While the setting is Soviet Russia, the backdrop is Shakespeare, with Stalin in the role of mad king. As hilarious as it is moving, as philosophical as it is violent, with echoes of Inglourious Basterds and Seven Samurai, The Yid is a tragicomic masterpiece of historical fiction.
January: Thursday, January 18 at 12:00 noon (Bring your lunch!)
Two She-Bears, by Meir Shalev
This latest novel by the acclaimed Israeli author of A Pigeon and a Boy opens in a 1930s farming community in what was then called British Palestine and ends in present-day Israel. The setting is a moshava, or Jewish settlement, and the tale begins with Grandpa Ze’ev, the one-eyed patriarch of the Tavori family, who in 1930 moves to the moshava with a “rifle, a cow, a tree, and a woman,” all a man needed to start a life. A murderous domestic drama develops, the details of which Ruta Tavori later divulges alongside an episode from her own life: the death of her six-year-old son. Exquisitely paced and effortlessly shifting in tone from jaunty to suspenseful to tragic, this morally complex novel leaves no stone unturned in excavating one family’s past.
February: Tuesday, February 13 at 12:00 noon (Bring your lunch!)
Piece of Mind, by Michelle Adelman
At twenty-seven, Lucy knows everything about coffee, comic books, and Gus (the polar bear at the Central Park Zoo), and she possesses a rare gift for drawing. But since she suffered a traumatic brain injury at the age of three, she has had trouble relating to most people. She’s also uncommonly messy, woefully disorganized, and incapable of holding down a regular job. When unexpected circumstances force her out of the comfortable and protective Jewish home where she was raised and into a cramped studio apartment in New York City with her college-age younger brother, she must adapt to an entirely different life―one with no safety net. Over the course of a challenging summer, Lucy, one of the most endearing and heroic characters in contemporary fiction, is forced to discover that she has more strengths than she herself knew.
March: Monday, March 12 at 12:00 noon (Bring your lunch!)
Enchanted Islands, by Allison Amend
Based on the real-life escapades of Frances and Ainslie Conway, the novel augments the couple’s adventures as WWII American spies with the backstory of how a poor Jewish girl came to be involved in international espionage.

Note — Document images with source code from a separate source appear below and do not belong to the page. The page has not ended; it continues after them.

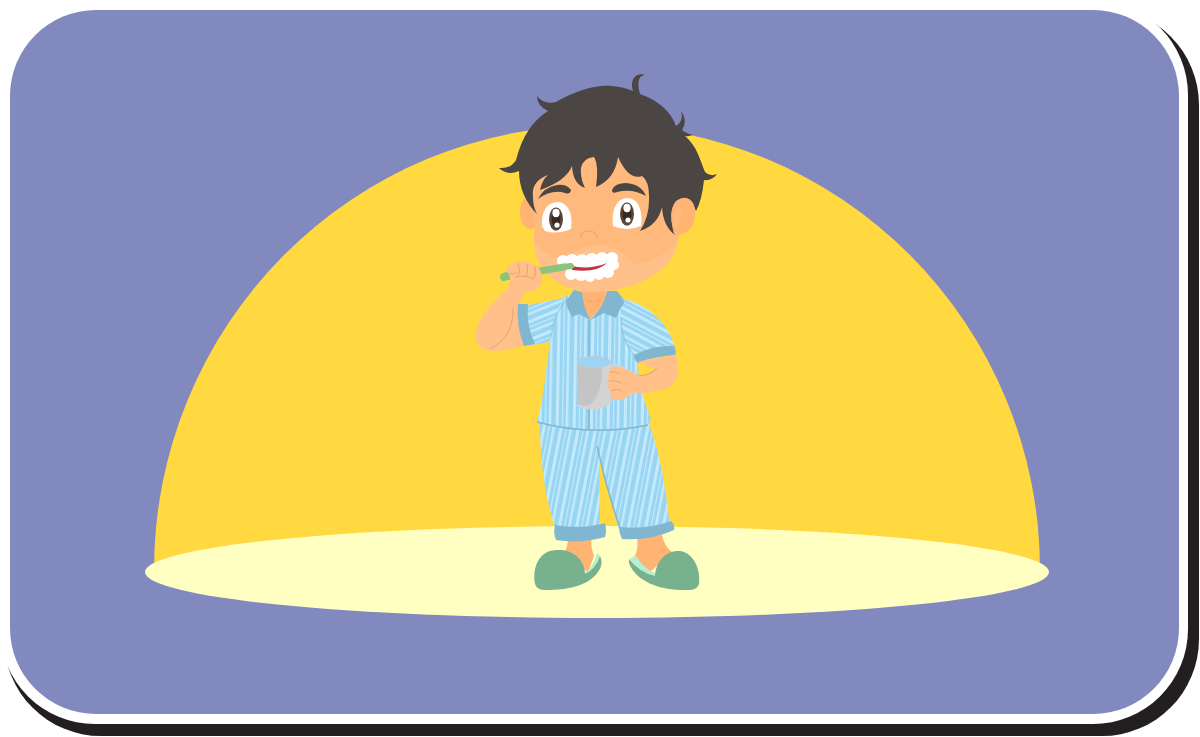
<!DOCTYPE html>
<html lang="en">
<head>
<meta charset="utf-8">
<title>Brushing teeth card</title>
<style>
:root {
  --shadow: #231f20;
  --frame: #ffffff;
  --card: #8189be;
  --sun: #ffd93f;
  --floor: #ffffc2;
  --hair: #4b4643;
  --skin: #ffc08a;
  --skin-deep: #ffb473;
  --skin-line: #e9a273;
  --cloth: #98d5f3;
  --stripe: #c5e9fc;
  --trim: #80b6cf;
  --slipper: #77b18d;
  --slipper-lining: #b5efd0;
  --brush: #8cc47c;
  --mug: #d3d3d4;
  --mug-shade: #c4c4c5;
  --lips: #c3323f;
}
html, body { margin: 0; overflow: hidden; background: #fff; }
svg { display: block; width: 1200px; height: 737px; }
.shadow { fill: var(--shadow); }
.frame, .foam, .eye-white { fill: var(--frame); }
.card { fill: var(--card); }
.sun { fill: var(--sun); }
.floor { fill: var(--floor); }
.hair { fill: var(--hair); }
.skin { fill: var(--skin); }
.skin-deep { fill: var(--skin-deep); }
.cloth-base { fill: var(--cloth); }
.stripe { fill: var(--stripe); }
.trim { fill: var(--trim); }
.slipper { fill: var(--slipper); }
.lining { fill: var(--slipper-lining); }
.mug { fill: var(--mug); }
.mug-shade { fill: var(--mug-shade); }
.crease { fill: none; stroke: var(--skin-line); stroke-width: 1; stroke-linecap: round; }
.seam { fill: none; stroke: var(--trim); stroke-width: 1.5; }
.brush { fill: none; stroke: var(--brush); stroke-linecap: round; }
</style>
</head>
<body>
<svg viewBox="0 0 1200 737" role="img" aria-label="A boy in striped pyjamas brushing his teeth">
  <defs>
    <g id="stripes">
      <rect class="cloth-base" width="17" height="40"/>
      <rect class="stripe" x="2" width="3" height="40"/>
      <rect class="stripe" x="8" width="1.2" height="40"/>
      <rect class="stripe" x="12" width="2.5" height="40"/>
    </g>
    <pattern id="stripes-body" width="17" height="40" patternUnits="userSpaceOnUse" patternTransform="rotate(1)"><use href="#stripes"/></pattern>
    <pattern id="stripes-leg" width="17" height="40" patternUnits="userSpaceOnUse" patternTransform="rotate(11)"><use href="#stripes"/></pattern>
    <pattern id="stripes-sleeve-left" width="17" height="40" patternUnits="userSpaceOnUse" patternTransform="rotate(68)"><use href="#stripes"/></pattern>
    <pattern id="stripes-sleeve-right" width="17" height="40" patternUnits="userSpaceOnUse" patternTransform="rotate(-62)"><use href="#stripes"/></pattern>
    <g id="eye-iris">
      <ellipse rx="7" ry="11.5" fill="#5b4639"/>
      <ellipse rx="4.5" ry="8" fill="#382a23"/>
      <ellipse cx="0" cy="-6" rx="3.6" ry="4.2" fill="#fff"/>
      <circle cx="1" cy="6" r="2.6" fill="#fff"/>
    </g>
  </defs>

  <g id="card-panel">
    <rect class="shadow" x="4" y="8" width="1195" height="728" rx="97"/>
    <rect class="frame" x="0" y="0" width="1188" height="724" rx="95"/>
    <rect class="card" x="10" y="10" width="1169" height="704" rx="86"/>
  </g>

  <g id="backdrop">
    <path class="sun" d="M154 570A443 445 0 0 1 1040 570Z"/>
    <ellipse class="floor" cx="597" cy="572" rx="452" ry="46"/>
  </g>

  <g id="feet">
    <path class="skin-deep" d="M568 537L592 537Q590 546 594 556L588 572L562 556Q568 549 568 537Z"/>
    <path class="skin-deep" d="M637 537L662 535Q664 546 672 552L650 572L634 558Q639 549 637 537Z"/>
    <path class="lining" d="M584 573Q594 567 597 553Q603 557 600 565Q594 576 584 580Z"/>
    <path class="slipper" d="M535 584C532 566 540 550 557 550C573 549 585 560 585 574Q596 569 600 556Q604 564 598 572C588 586 568 590 545 590Q537 590 535 584Z"/>
    <path class="lining" d="M630 559Q633 555 637 557Q642 567 656 574L654 580Q638 573 630 559Z"/>
    <path class="slipper" d="M629 559Q640 573 655 576C656 561 666 550 680 551C694 553 701 570 699 584Q697 590 689 590C664 591 642 584 632 569Q628 563 629 559Z"/>
  </g>

  <g id="trousers">
    <path d="M597 428L649 424C661 455 666 492 670 527L621 536C612 507 605 477 597 447Z" fill="url(#stripes-leg)"/>
    <path d="M540 422L604 428C597 460 600 496 600 528L556 530C544 496 540 459 540 422Z" fill="url(#stripes-leg)"/>
    <path class="seam" d="M597 446Q606 488 620 528"/>
    <path class="trim" d="M555 525Q580 530 605 523Q607 531 605 537Q580 544 556 540Q553 533 555 525Z"/>
    <path class="trim" d="M619 527Q647 530 671 521Q675 525 674 530Q650 541 622 539Q619 533 619 527Z"/>
  </g>

  <g id="raised-arm">
    <path class="skin" d="M512 284C500 295 481 313 476 331C474 344 481 351 494 351Q511 350 530 344L528 306L518 306Q521 300 527 288Z"/>
    <path class="crease" d="M513 308C514 324 507 341 491 348"/>
  </g>

  <g id="shirt">
    <path d="M570 296Q548 302 522 306Q523 326 531 345Q541 344 552 341Z" fill="url(#stripes-sleeve-left)"/>
    <path class="trim" d="M518 304L528 304Q526 326 535 344L524 346Q516 326 518 304Z"/>
    <path d="M566 295L620 295Q632 306 636 346Q638 390 651 419L648 425Q592 437 537 422Q543 400 546 370L551 338Q554 312 566 295Z" fill="url(#stripes-body)"/>
    <path class="seam" d="M537 422Q592 437 648 425M589 320V430"/>
    <path d="M620 298C650 304 670 326 675 348Q653 348 636 357Q621 342 621 317Z" fill="url(#stripes-sleeve-right)"/>
    <path class="seam" d="M568 298Q553 314 551 338M621 317Q621 342 636 357" opacity=".4"/>
    <path class="trim" d="M634 355Q653 345 674 346Q677 351 675 355Q655 356 638 363Q634 360 634 355Z"/>
  </g>

  <g id="neck">
    <path class="skin-deep" d="M582 284H607L604 305L590 319L582 304Z"/>
    <path class="trim" d="M574 290L582 292Q583 306 590 320L579 314L572 317Q566 306 566 301Z"/>
    <path class="trim" d="M607 291L617 291Q624 299 624 303Q619 310 616 318L604 313L590 320Q604 308 607 291Z"/>
    <path class="crease" d="M588 300L592 302M596 302L602 299"/>
  </g>

  <g id="mug">
    <path d="M609 368Q626 363 626 381Q626 395 610 394" fill="none" stroke="var(--mug)" stroke-width="5"/>
    <path class="mug" d="M578 362Q594 354 611 362V404Q594 414 577 406Z"/>
    <path class="mug-shade" d="M578 364Q590 370 602 367Q603 392 590 405Q582 407 577 404Z"/>
    <ellipse cx="594" cy="362" rx="16.500" ry="5.500" fill="#9bd4f4" stroke="#bfc9d2"/>
  </g>

  <g id="mug-arm">
    <path class="skin" d="M638 362Q657 356 676 356C681 374 676 385 665 389Q650 393 631 394Q622 403 613 399Q609 397 611 391Q606 388 609 381Q606 376 610 372Q608 366 618 367Q632 370 639 376Q650 374 655 369Z"/>
    <path class="crease" d="M610 372Q617 371 620 374M609 381Q616 380 621 383M611 391Q617 388 622 391M639 376Q652 375 657 368"/>
  </g>

  <g id="head">
    <ellipse class="skin-deep" cx="530" cy="212" rx="10" ry="17"/>
    <path class="skin" d="M531 180C532 206 537 216 534 236C532 264 551 285 580 291C616 296 667 279 676 249Q681 232 684 205L670 150L560 148Z"/>
    <path class="skin-deep" d="M531 182Q575 138 660 172Q684 211 677 241C671 250 656 262 634 264Q606 230 565 258Q541 256 534 240C537 218 533 205 531 182Z" opacity=".6"/>
    <g id="hair">
      <path class="hair" d="M537 214C526 203 519 188 519 171Q507 176 499 168Q511 169 516 160C522 137 532 121 548 111Q537 106 537 96Q544 105 556 102C574 91 597 84 612 86Q624 87 633 91C629 79 637 72 645 75Q635 76 640 94Q668 104 676 126Q684 121 681 111Q688 121 682 130Q688 135 693 134Q690 137 685 136C697 146 700 160 705 172Q710 177 717 174Q712 181 704 180Q702 200 696 211Q690 195 678 200C668 208 671 223 675 235Q663 226 662 207Q658 225 640 231Q650 216 649 196Q649 181 642 176Q629 181 618 157Q615 179 596 187Q599 165 594 157Q583 158 581 168Q580 178 585 188Q573 184 572 166Q566 181 540 190Q542 180 548 175Q531 181 533 197Q533 207 537 214Z"/>
    </g>
    <path class="skin-deep" d="M674 234Q668 211 676 201Q688 193 694 205Q698 219 690 229Q684 236 674 234Z"/>
    <path class="skin" d="M676 228Q670 213 680 206Q683 220 676 228Z" opacity=".6"/>

    <g id="eyebrows">
      <path class="hair" d="M538 199Q544 187 557 185Q567 184 571 190Q570 195 565 193Q552 189 538 199Z"/>
      <path class="hair" d="M612 190Q615 183 626 183Q641 184 646 196Q632 188 617 192Q612 194 612 190Z"/>
    </g>
    <g id="eyes">
      <path class="eye-white" d="M542 226C541 210 548 202 558 202C569 203 573 215 571 229Q557 235 545 231Z"/>
      <path class="eye-white" d="M613 226C611 209 617 198 628 198C639 199 643 212 641 226Q627 232 613 226Z"/>
      <use href="#eye-iris" x="556" y="219"/>
      <use href="#eye-iris" x="627" y="214"/>
    </g>
    <path class="crease" d="M581 238Q580 231 588 231Q597 231 597 238"/>
  </g>

  <g id="mouth">
    <g class="foam">
      <path d="M562 260Q589 263 613 257L613 269Q602 278 576 276Z"/>
      <circle cx="563" cy="261" r="6"/><circle cx="572" cy="261" r="7"/>
      <circle cx="582" cy="260" r="6"/><circle cx="592" cy="260" r="7"/>
      <circle cx="602" cy="258" r="6"/><circle cx="612" cy="258" r="6"/>
      <circle cx="614" cy="265" r="5"/><circle cx="608" cy="272" r="6"/>
      <circle cx="599" cy="275" r="5"/><circle cx="590" cy="277" r="5"/>
      <circle cx="581" cy="275" r="6"/><circle cx="571" cy="274" r="6"/>
    </g>
    <path d="M571 266Q590 270 607 263Q597 273 572 270Z" fill="var(--lips)"/>
  </g>

  <g id="toothbrush">
    <path class="brush" d="M504 277L540 271L564 267" stroke-width="7"/>
    <path class="brush" d="M504 277L512 274" stroke-width="8"/>
    <path class="brush" d="M563 267L571 266" stroke-width="6"/>
  </g>

  <g id="brush-hand">
    <path class="skin" d="M508 287Q513 279 507 272Q505 265 512 264Q516 260 521 262Q527 260 531 264Q538 264 540 270Q545 279 539 288Q528 294 513 290Z"/>
    <path class="crease" d="M509 273Q513 276 517 272M518 264Q521 270 518 276M527 265Q529 271 526 276M535 267Q537 273 534 278M515 277Q524 274 533 279"/>
  </g>
</svg>
</body>
</html>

Readers meet Franny as a willful child in Depression-era Duluth who escapes her family’s economic and moral tyranny by running off to Chicago with her best friend, the beautiful but flirtatious Rosalie Mendel. After they are torn apart by love and betrayal, Franny eventually makes her way to San Francisco, where she is recruited by U.S. Naval Intelligence for an unlikely assignment: the arranged marriage to an officer spying on German settlers of the Galapagos Islands. Franny accepts the chance to perhaps find the romance and adventure she’d missed. This is a taut, powerful tale of human relationships and the sacrifices people make to maintain their balance.
April: Wednesday, April 11 at 12:00 noon (Bring your lunch!)
They May Not Mean To, But They Do, by Cathleen Schine
The Bergman clan’s matriarch, Joy, is not slipping into old age with the quiet grace her children, Molly and Daniel, would have wished. When Joy’s beloved husband dies, Molly and Daniel have no shortage of solutions for their mother’s loneliness and despair, but there is one challenge they did not count on: the reappearance of an ardent suitor from Joy’s college days. And they didn’t count on Joy herself, a mother suddenly as willful and rebellious as their own kids. From one of America’s greatest comic novelists and author of The Three Weissmans of Westport, this is a hilarious new novel about aging, family, loneliness, and love.